MATERIAL FOR THIS EXERCISE:
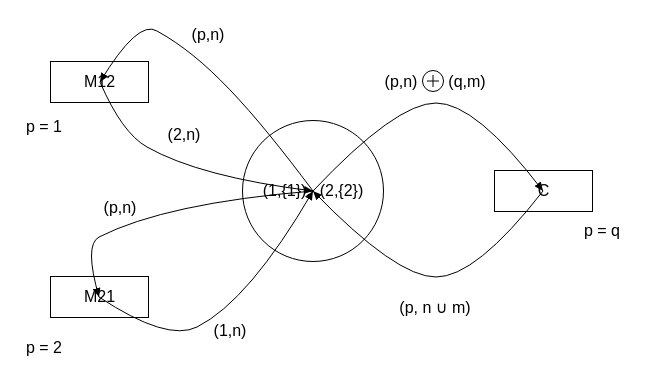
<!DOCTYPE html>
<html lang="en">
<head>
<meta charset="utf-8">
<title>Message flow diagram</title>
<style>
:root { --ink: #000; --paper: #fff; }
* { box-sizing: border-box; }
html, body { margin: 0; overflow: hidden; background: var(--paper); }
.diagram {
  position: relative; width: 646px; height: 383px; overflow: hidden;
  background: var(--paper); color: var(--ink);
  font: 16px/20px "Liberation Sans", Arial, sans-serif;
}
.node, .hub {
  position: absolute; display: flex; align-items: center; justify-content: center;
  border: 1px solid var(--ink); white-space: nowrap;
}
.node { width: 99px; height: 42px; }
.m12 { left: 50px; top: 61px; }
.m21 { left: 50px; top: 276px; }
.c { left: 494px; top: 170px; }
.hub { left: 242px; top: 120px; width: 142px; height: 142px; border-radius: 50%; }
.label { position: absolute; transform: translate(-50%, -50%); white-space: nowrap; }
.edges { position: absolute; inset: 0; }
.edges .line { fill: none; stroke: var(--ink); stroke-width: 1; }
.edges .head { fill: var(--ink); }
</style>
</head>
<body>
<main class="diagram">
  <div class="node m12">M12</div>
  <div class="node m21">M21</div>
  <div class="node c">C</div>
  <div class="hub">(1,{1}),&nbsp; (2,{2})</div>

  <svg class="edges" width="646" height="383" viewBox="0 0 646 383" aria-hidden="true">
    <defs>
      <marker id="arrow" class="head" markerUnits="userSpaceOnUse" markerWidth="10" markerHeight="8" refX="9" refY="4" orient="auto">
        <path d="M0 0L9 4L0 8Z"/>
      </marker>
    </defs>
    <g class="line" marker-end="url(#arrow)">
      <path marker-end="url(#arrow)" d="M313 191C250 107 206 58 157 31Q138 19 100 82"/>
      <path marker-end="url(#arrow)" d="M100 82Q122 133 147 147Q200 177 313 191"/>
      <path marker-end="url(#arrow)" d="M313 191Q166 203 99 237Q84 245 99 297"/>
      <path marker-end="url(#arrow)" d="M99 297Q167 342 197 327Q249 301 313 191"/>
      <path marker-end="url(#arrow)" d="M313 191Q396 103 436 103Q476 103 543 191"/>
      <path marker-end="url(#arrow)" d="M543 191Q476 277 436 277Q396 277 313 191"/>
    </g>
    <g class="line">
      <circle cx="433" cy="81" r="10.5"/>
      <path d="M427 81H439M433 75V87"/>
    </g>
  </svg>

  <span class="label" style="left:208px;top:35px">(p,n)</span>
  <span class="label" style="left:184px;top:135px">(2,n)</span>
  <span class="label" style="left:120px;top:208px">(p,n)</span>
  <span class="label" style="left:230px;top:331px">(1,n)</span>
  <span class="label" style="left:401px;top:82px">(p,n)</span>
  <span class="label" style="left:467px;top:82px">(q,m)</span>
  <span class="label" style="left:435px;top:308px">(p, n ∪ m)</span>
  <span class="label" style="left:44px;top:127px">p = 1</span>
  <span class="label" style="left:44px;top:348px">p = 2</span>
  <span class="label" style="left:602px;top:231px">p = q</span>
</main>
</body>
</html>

EXERCISE DIRECTIONS: Where does "style" appear in the records above? Copy each line that holds it.

REPLY TO THE TASK:
<style>
</style>
  <span class="label" style="left:208px;top:35px">(p,n)</span>
  <span class="label" style="left:184px;top:135px">(2,n)</span>
  <span class="label" style="left:120px;top:208px">(p,n)</span>
  <span class="label" style="left:230px;top:331px">(1,n)</span>
  <span class="label" style="left:401px;top:82px">(p,n)</span>
  <span class="label" style="left:467px;top:82px">(q,m)</span>
  <span class="label" style="left:435px;top:308px">(p, n ∪ m)</span>
  <span class="label" style="left:44px;top:127px">p = 1</span>
  <span class="label" style="left:44px;top:348px">p = 2</span>
  <span class="label" style="left:602px;top:231px">p = q</span>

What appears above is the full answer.